Ancient vine (planted in 1900) specimen of the under-respected Carignan in Lodi's Spenker Ranch.
Conclusion: Because the varietal character of Carignan is not readily identifiable (it is never, say, obviously minty/herbaceous like a Cabernet Sauvignon, or veers towards berryish jam like Zinfandel), the sommeliers found these wines impossible to identify. It didn't matter, because they could recognize a unique, natural, seamless composure (shared by both wines) when they tasted it. As with the comparison of Grenache-based reds, there were stronger earth-related attributes in the French counterpart and more fruit and spice in the Lodi iteration of the grape.
2014 Viña Arana, La Rioja Alta Gran Reserva (Rioja, Spain)
2014 Bokisch Vineyards, Gran Reserva Lodi Tempranillo
The Gran Reserva style reds of Spain's Rioja region are, by local law, aged for at least 2 years in oak casks and another 3 years in the bottle — therefore you will never see a Rioja Gran Reserva on the market that is less than 5 years old. Bokisch's 2014 venture into this age-old tradition entailed 3 years of aging in new American and French oak, and another 20 months aging in the bottle before its initial release. The 2014 Viña Arana consists of 95% Tempranillo and 5% Graciano. Although Bokisch is also known for Graciano, the 2014 Bokisch Gran Reserva is 100% Tempranillo from both their Mokelumne River AVA (defined by deep sandy loam soils) and Jahant AVA (shallow silty clay soils) plantings.
In this side-by-side comparison, most of the sommeliers were able to identify the almost creamy-sweet oak qualities and soft, round, earthy yet richly textured qualities of the Viña Arana as very "Rioja," although they had a harder time conceiving of a Lodi-grown red made in the same fashion. While also long, supple, and richly textured, the Bokisch differed in its more aggressively aromatic oakiness (adding strongly vanillin, and slightly "toasty" highlights to the red berry/cherry-like fruit). The major triumph was how the Bokisch has been able to retain a deep color and firm feel of tannin even after extended aging in barrels — a testament to the depth of varietal character possible under the Lodi sun.

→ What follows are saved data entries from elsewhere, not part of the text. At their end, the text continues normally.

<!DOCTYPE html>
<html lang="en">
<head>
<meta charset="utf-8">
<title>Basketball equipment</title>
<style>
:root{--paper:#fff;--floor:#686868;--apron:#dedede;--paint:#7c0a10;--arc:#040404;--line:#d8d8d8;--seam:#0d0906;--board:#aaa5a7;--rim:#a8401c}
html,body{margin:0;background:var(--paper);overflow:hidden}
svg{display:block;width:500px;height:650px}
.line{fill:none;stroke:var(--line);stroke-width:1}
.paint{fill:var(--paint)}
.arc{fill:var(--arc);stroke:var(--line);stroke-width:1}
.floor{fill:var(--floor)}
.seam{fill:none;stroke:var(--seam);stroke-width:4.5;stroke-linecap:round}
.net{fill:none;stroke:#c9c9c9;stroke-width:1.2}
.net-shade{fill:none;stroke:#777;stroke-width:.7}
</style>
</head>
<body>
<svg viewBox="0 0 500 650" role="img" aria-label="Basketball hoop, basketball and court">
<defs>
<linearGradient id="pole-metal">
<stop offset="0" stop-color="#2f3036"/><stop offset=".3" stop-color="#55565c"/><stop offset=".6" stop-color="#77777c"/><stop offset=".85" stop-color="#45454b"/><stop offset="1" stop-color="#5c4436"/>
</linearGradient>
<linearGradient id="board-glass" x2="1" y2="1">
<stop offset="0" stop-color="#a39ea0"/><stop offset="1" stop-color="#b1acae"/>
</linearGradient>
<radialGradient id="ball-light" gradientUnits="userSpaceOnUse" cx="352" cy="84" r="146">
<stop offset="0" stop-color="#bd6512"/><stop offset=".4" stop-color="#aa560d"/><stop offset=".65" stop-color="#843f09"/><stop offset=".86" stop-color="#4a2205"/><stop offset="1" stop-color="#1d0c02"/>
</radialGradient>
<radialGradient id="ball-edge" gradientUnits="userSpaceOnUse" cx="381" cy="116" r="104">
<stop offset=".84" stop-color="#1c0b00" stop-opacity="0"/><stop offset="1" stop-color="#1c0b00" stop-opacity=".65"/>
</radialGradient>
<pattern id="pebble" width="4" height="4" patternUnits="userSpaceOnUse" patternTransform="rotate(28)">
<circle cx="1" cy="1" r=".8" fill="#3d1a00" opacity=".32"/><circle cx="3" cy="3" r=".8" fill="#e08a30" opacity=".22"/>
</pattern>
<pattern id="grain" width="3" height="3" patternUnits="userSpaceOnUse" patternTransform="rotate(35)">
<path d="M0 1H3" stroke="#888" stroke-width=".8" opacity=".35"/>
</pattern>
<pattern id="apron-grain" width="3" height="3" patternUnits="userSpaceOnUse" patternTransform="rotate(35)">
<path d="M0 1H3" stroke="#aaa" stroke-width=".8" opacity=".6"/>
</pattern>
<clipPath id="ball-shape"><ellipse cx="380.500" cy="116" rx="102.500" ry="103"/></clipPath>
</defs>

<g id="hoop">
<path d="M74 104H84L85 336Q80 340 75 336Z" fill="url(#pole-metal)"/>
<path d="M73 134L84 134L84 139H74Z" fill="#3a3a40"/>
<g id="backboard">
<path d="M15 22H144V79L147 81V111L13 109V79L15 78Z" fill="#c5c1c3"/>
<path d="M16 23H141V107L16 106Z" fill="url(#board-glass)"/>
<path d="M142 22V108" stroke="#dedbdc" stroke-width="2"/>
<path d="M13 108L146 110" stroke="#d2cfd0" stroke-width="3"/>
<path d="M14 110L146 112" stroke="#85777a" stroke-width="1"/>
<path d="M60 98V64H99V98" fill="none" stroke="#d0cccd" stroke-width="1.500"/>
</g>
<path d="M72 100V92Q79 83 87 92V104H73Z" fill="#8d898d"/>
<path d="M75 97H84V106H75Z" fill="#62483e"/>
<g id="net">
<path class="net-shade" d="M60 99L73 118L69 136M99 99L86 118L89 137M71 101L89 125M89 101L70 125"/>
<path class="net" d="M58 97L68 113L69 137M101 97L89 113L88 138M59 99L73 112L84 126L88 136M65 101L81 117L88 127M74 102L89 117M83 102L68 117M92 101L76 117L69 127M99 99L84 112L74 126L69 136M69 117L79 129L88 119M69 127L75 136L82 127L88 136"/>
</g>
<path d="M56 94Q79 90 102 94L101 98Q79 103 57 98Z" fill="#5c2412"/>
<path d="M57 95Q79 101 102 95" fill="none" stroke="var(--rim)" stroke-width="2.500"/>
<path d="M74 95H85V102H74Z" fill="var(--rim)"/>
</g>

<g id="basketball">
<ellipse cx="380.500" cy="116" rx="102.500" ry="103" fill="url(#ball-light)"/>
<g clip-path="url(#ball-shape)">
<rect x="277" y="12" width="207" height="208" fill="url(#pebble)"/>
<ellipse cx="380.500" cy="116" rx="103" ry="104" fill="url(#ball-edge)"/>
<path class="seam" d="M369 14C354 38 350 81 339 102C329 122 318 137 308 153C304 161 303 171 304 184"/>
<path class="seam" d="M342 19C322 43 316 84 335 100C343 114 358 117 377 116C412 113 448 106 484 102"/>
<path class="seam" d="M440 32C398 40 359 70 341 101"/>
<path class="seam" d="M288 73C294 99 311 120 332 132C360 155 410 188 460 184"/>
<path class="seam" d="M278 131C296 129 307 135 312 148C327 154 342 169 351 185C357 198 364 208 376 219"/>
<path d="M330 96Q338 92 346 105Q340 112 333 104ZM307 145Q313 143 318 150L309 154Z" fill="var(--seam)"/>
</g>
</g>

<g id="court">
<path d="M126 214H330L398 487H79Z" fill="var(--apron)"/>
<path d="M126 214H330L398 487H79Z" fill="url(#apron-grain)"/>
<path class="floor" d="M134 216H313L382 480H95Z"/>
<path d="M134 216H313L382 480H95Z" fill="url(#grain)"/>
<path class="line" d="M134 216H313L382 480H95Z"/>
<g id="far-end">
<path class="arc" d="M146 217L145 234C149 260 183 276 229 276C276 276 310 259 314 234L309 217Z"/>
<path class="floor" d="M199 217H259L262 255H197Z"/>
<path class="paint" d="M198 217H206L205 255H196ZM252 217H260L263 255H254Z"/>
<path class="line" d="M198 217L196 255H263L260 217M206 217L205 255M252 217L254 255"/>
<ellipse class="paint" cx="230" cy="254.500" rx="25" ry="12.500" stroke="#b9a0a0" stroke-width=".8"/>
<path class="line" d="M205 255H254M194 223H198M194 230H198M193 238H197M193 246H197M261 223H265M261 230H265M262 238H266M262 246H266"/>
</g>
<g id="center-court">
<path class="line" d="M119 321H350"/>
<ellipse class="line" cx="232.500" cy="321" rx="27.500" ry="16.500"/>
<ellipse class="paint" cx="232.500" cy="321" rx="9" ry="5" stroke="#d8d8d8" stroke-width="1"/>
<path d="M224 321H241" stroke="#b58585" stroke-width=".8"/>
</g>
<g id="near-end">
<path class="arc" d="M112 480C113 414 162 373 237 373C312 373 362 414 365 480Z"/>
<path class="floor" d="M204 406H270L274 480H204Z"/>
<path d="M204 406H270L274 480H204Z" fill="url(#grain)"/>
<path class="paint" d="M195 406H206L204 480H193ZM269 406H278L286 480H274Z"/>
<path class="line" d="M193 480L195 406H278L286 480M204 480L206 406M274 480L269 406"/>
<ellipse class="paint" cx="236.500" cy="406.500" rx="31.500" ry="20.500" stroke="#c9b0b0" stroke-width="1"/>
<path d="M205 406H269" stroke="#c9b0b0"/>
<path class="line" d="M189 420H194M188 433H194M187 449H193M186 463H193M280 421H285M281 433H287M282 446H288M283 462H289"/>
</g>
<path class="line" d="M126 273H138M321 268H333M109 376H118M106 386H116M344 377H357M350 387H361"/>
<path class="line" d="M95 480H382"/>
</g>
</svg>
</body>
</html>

Conclusion: While it is possible to fashion "Gran Reserva" inspired Tempranillo in Lodi, the result is not quite the same: veering from the long, lanky, soft leather glove-like textures that make Rioja so unique; yet nonetheless, retaining a brighter red berryish fruit profile.
Our 10 visiting sommeliers:
Nanette Rapuzzi — Ritz Carlton Bacara
Nicole Alonso — Waldorf Astoria Chicago
Diego Rech — Steakhouse 316, Aspen
Andrew Roy — Mahogany Prime Steakhouse, Tulsa
Alex Silverman — Cyrus Restaurant, Geyserville
Brian Browning — Spiegelworld-Superfrico, Las Vegas
Ian Bennett — The Study, Oklahoma City
Bree Serpenti — Upland NYC
Emmeline Zhao — Silver Apricot, NYC
Jacqueline Bolton — Paseo Grill, Oklahoma City